(Task goal):
Exactly the lines below from the one with "--shadow: #1563a0;" up to and including the one with "--spot-dark: #c48674;" make up the answer, with nothing else added.

Task material: Begin

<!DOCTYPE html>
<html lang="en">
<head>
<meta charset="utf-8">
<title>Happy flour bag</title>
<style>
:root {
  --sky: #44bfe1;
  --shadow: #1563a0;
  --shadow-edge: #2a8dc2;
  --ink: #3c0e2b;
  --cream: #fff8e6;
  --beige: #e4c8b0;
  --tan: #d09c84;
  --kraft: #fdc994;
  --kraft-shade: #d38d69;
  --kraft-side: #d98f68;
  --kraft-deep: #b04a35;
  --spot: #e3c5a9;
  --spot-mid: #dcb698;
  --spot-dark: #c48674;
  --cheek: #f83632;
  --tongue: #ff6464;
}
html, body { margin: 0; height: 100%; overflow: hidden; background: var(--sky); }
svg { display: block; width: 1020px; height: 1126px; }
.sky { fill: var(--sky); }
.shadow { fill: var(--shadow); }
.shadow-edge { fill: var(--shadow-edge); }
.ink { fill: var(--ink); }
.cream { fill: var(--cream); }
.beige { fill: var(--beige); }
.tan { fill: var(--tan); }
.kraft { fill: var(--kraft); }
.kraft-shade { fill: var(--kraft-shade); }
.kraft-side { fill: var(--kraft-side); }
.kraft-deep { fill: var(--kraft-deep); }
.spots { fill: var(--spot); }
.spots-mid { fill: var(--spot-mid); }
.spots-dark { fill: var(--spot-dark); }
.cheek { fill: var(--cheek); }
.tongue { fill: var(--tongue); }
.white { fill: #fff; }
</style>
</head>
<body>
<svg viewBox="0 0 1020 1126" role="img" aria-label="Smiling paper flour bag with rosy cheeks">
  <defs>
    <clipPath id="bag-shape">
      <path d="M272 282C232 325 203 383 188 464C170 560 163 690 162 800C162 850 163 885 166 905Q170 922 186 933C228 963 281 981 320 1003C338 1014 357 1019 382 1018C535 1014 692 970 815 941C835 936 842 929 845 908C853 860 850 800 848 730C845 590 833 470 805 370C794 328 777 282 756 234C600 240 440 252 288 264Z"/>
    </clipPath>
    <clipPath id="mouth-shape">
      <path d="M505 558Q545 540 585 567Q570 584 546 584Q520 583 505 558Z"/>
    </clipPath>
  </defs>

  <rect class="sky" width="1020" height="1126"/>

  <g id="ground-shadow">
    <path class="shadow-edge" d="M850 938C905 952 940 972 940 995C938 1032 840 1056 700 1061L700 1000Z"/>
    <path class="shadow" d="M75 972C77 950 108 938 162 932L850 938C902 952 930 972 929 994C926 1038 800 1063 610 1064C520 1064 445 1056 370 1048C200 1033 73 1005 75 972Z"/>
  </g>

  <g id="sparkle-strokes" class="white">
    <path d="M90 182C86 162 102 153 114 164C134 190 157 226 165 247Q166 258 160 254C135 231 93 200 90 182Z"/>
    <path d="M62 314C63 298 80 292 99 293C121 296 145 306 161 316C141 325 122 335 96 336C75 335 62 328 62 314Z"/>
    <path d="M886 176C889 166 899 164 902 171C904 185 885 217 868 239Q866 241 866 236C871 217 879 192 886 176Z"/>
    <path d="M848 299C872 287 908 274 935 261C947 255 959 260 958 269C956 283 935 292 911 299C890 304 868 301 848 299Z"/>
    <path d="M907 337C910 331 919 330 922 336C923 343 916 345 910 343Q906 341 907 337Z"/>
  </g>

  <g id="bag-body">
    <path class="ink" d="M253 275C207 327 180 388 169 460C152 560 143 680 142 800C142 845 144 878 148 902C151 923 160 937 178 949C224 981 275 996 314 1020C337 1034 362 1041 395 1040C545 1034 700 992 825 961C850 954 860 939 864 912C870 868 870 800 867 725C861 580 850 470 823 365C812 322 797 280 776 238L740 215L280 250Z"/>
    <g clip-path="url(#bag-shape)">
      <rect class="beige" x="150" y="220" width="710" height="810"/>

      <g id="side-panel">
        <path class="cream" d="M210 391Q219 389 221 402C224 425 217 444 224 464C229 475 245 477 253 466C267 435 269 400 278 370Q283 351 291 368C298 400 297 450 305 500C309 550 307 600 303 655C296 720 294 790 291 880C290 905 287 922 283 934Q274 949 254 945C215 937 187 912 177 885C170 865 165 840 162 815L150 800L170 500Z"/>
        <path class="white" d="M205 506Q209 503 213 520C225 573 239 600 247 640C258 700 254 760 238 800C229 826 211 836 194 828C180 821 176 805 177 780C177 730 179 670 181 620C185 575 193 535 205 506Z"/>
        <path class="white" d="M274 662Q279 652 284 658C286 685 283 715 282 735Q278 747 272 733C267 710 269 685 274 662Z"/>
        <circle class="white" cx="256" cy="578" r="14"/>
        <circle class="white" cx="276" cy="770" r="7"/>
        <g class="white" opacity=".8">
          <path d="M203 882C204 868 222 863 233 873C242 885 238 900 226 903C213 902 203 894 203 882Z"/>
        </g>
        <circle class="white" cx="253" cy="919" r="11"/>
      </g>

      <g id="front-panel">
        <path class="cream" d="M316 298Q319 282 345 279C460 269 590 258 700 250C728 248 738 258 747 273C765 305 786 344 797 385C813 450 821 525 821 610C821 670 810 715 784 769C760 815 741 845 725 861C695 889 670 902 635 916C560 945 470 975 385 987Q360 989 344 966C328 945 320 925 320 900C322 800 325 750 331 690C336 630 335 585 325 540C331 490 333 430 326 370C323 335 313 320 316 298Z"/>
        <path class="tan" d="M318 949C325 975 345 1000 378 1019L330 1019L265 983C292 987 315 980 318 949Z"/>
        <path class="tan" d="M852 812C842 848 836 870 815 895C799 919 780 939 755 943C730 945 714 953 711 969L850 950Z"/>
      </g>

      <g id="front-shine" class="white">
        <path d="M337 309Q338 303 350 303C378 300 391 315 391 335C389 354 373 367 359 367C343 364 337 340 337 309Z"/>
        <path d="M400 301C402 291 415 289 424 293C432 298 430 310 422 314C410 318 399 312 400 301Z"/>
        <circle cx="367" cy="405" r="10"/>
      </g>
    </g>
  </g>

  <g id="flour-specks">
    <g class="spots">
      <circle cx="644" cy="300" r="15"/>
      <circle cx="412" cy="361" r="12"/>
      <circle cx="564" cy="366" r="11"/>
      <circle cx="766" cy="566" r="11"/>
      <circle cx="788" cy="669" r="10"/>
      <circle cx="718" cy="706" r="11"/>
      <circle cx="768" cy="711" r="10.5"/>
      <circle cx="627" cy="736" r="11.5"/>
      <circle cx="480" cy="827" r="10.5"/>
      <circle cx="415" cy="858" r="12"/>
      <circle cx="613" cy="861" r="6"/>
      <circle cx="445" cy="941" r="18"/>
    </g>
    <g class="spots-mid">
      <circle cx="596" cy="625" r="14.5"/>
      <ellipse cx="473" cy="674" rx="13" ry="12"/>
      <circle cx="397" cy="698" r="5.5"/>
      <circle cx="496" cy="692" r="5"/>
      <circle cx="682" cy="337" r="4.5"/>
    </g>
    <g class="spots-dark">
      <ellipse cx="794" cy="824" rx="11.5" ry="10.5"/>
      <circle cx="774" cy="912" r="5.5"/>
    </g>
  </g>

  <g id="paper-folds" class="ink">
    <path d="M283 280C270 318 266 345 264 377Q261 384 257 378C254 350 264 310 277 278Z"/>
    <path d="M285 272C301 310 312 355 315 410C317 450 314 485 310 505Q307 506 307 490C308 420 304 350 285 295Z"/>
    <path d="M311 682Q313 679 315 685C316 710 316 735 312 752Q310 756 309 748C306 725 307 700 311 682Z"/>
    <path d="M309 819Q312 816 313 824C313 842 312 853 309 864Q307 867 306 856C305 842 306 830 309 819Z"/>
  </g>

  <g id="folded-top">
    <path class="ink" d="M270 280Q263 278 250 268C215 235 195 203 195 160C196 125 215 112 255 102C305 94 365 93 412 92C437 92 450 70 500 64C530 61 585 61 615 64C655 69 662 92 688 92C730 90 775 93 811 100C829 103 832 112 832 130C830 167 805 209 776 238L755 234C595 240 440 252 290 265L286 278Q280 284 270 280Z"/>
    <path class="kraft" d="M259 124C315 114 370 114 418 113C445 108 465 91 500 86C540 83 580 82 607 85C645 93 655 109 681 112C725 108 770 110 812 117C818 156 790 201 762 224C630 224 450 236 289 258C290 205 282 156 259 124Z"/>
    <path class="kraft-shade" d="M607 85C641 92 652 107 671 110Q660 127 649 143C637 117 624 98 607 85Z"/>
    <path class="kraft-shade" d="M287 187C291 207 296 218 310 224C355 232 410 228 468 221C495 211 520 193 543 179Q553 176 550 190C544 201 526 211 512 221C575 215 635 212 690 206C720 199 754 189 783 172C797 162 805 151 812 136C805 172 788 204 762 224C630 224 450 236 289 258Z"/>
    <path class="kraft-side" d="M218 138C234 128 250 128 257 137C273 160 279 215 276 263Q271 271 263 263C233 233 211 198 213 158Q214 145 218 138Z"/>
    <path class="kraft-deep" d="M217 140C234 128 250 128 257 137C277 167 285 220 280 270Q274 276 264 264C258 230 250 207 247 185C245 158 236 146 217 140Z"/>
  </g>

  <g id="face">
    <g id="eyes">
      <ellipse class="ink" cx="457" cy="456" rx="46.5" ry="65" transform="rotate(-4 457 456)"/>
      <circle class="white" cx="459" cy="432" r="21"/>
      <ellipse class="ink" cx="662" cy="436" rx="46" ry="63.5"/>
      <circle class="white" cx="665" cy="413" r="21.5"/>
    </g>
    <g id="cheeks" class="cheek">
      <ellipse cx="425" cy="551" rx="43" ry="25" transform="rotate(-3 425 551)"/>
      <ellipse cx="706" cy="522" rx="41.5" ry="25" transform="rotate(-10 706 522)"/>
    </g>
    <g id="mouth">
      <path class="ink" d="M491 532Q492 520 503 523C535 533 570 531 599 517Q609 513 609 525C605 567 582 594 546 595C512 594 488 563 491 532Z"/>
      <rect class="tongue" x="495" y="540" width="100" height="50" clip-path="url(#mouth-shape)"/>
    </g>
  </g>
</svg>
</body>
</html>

Task material: End

(Output below):
  --shadow: #1563a0;
  --shadow-edge: #2a8dc2;
  --ink: #3c0e2b;
  --cream: #fff8e6;
  --beige: #e4c8b0;
  --tan: #d09c84;
  --kraft: #fdc994;
  --kraft-shade: #d38d69;
  --kraft-side: #d98f68;
  --kraft-deep: #b04a35;
  --spot: #e3c5a9;
  --spot-mid: #dcb698;
  --spot-dark: #c48674;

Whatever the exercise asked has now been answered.